crocodiles, and birds. With exception of one Early Cretaceous dinosaur specimen, that
comes from Northern China, all others displaying at the "Russian Dinosaur Exposition"
have been collected in several Late Cretaceous localities in the Gobi Desert, Southern
Mongolia. The Late Cretaceous was a time when many groups of dinosaurs had riched to
their flourishingand then became extinct. The extinction of dinosaurs is obviously one of
the most impressive events if the Earth's history. It attracts the lively interest of both
specialists and the public and provokes diverse hypotheses explaining its causes.
Since time immemorial Arats, native dwellers of Mongolia, have known about many
places with huge stone bones. They believed they were remains of terrible dragons.
The first time Mongolia was discovered as a paleontological Mecca was by the
expedition of the American Museum of Natural History at the early 1920s.
During three seasons of intensive excavations, this expedition, headed by
Roy Chapman Andrews and W.Granger, collected a splendid set of fossils,
including several new forms of dinosaurs.
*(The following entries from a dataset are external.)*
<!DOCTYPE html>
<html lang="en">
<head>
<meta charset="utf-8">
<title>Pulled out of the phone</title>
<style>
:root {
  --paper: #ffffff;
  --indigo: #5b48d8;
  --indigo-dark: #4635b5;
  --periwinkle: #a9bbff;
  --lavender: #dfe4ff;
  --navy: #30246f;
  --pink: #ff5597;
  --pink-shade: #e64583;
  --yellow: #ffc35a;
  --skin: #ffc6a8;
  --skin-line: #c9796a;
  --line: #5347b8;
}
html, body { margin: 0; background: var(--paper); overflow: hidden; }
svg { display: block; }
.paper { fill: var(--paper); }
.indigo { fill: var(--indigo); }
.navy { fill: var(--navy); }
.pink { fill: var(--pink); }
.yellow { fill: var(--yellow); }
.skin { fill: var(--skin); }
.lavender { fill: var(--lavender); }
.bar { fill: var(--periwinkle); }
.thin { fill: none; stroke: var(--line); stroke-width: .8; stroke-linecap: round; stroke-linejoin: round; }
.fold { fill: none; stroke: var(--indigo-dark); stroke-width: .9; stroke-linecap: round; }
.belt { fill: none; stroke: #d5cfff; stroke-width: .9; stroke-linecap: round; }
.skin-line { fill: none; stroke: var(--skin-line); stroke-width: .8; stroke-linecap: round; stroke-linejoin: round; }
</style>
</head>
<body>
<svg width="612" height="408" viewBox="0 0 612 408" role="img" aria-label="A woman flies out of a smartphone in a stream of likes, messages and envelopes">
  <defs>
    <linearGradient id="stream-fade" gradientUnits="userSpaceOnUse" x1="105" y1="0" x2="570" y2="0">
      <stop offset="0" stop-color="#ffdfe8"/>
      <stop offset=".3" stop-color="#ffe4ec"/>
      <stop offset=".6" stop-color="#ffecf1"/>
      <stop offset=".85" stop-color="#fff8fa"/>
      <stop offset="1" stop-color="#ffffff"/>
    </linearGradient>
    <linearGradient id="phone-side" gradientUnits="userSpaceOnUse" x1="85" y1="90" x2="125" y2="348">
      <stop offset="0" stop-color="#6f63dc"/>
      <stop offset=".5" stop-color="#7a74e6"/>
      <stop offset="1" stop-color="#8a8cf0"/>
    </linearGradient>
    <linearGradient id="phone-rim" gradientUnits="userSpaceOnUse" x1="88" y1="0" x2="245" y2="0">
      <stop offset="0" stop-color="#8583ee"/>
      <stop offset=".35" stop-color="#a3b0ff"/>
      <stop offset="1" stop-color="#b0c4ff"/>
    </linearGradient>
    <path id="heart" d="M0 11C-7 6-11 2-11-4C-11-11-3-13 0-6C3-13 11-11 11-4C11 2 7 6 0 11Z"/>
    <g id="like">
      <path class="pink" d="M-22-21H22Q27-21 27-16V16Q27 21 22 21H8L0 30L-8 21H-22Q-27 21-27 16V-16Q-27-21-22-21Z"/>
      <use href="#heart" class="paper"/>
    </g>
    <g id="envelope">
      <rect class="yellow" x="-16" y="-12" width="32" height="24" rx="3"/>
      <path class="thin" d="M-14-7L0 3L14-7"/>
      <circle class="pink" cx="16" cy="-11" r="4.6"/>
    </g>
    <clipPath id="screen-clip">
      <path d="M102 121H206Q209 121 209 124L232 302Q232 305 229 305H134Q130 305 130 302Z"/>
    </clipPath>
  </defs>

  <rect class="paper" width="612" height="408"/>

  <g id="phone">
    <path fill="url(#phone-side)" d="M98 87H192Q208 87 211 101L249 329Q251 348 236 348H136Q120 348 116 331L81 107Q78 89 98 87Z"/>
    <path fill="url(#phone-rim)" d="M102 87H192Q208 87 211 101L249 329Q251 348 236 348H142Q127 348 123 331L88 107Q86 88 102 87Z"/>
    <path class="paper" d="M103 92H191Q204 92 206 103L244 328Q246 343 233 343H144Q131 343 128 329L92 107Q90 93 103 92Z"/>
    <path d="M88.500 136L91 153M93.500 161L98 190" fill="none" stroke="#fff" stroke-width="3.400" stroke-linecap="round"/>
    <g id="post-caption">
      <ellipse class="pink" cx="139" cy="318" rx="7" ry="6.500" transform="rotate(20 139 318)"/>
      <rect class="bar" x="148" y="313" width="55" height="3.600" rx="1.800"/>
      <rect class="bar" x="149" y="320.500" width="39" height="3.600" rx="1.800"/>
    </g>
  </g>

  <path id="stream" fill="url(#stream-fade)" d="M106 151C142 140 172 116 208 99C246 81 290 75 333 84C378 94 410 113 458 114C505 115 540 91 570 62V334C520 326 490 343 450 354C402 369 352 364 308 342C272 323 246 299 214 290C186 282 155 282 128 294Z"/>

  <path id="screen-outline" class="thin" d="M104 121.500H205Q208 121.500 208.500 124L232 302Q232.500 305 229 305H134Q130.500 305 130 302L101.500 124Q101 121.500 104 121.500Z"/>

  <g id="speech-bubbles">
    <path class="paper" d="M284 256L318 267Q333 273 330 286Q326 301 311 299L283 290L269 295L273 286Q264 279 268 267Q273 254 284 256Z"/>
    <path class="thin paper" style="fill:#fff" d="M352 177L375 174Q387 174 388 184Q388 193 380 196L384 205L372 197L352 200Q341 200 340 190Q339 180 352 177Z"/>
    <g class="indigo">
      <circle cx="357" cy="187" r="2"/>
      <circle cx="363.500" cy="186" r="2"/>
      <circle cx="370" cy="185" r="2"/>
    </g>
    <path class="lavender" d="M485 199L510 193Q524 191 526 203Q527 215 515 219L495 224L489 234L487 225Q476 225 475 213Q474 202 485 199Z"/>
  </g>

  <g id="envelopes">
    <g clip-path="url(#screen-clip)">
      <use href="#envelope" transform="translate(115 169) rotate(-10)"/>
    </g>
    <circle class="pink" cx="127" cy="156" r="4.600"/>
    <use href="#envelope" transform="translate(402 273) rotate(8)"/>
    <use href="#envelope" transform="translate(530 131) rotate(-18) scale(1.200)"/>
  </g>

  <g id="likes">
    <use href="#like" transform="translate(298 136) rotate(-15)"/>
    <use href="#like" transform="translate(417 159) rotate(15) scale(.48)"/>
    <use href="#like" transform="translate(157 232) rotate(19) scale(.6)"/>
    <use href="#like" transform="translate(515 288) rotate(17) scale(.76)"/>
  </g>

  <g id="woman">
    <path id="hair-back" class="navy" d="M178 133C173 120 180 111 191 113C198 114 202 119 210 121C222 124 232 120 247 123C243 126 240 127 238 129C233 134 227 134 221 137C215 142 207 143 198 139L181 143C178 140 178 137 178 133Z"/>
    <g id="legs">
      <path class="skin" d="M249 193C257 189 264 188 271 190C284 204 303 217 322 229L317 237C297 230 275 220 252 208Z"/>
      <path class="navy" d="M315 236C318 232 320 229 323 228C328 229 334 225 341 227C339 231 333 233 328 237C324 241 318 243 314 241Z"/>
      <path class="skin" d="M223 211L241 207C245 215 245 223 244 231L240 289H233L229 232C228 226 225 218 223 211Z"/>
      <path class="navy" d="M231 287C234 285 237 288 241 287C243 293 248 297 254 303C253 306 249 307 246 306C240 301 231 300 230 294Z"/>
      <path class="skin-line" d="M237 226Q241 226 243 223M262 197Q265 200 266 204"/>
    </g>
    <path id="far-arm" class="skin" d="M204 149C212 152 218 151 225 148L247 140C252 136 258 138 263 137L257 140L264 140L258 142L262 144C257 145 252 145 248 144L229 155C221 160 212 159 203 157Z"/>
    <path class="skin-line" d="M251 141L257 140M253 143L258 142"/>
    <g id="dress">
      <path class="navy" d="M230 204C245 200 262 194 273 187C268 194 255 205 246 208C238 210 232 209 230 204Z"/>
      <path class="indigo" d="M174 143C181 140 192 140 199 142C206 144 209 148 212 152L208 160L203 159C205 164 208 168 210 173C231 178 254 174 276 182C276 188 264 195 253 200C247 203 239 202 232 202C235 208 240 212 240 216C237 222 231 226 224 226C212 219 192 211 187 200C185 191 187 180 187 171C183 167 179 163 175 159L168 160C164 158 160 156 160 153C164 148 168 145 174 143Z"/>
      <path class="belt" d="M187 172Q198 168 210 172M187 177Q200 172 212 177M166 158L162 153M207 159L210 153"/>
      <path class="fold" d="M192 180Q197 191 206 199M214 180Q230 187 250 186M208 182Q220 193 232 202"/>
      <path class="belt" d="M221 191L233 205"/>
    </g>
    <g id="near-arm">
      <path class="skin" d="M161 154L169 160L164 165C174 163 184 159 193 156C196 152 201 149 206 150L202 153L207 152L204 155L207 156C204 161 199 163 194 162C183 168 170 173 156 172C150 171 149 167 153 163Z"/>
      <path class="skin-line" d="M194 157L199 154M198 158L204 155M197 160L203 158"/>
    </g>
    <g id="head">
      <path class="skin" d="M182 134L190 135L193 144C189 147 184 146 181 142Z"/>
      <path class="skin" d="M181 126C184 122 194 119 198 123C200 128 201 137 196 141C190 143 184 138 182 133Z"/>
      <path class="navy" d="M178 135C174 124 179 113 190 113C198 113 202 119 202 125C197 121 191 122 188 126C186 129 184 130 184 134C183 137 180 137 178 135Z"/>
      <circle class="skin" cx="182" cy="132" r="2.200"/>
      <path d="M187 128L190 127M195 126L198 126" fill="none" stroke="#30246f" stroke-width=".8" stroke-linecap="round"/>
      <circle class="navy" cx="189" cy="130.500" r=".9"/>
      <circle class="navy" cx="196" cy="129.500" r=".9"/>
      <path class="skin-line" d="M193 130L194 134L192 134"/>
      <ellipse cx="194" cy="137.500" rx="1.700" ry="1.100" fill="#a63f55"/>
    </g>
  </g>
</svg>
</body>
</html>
At the end of 1940s, paleontological exploration of Mongolia was continued by the
Paleontological Institute of Moscow. The result of three years of activity under the
leadership of I. A.Efremov was a large and diverse collection of dinosaurs and ancient
mammals, as well as discovering of many new localities of fossil fauna and flora.
Among the most impressive dinosaur speciments found by Efremov's expediton and
displayed at the "Russian Dinosaur Exposition" are the skeleton and skull of the giant predatory dinosaur Tyrannosaurus, the skeleton and fragment of the skin of the
duck-billed dinosaur Saurolophus, the skeleton of armoured dinosaur Talarurus,
and the skull of the large hadrosaur Iguanodon.
After Efremov's expedition, there was a two-decade intermission in the activity of the
Paleontological Institute in Mongolia until the Joint Russian-Mongolian Paleontological
Expedition (former Soviet-Mongolian) was organized in 1969.
The next three decades became a time of very intensive paleontological explorations,
which embraced all principal groups of vertebrate and invertebrate animals and plants.
Many thousands of specimens have been collected during that period. These collections
are represented at the exhibition by specimens of the ceratopsian dinosaurs
Psittacosaurus and Protoceratops, and the intriguing bird-like dinosaur Avimimus.
Besides dinosaurs the diversity of Mesozoic tetrapods are represented by the earliest
known salamander Karaurus from the Late Jurassic of Kazakhstan and two extremely
unusual gliding reptiles Longisquama and Sharovipteryx from the Early Triassic of
Kyrgyzstan. None of these unique specimens has been ever displayed outside the
Museum of Paleontological Institute in Moscow.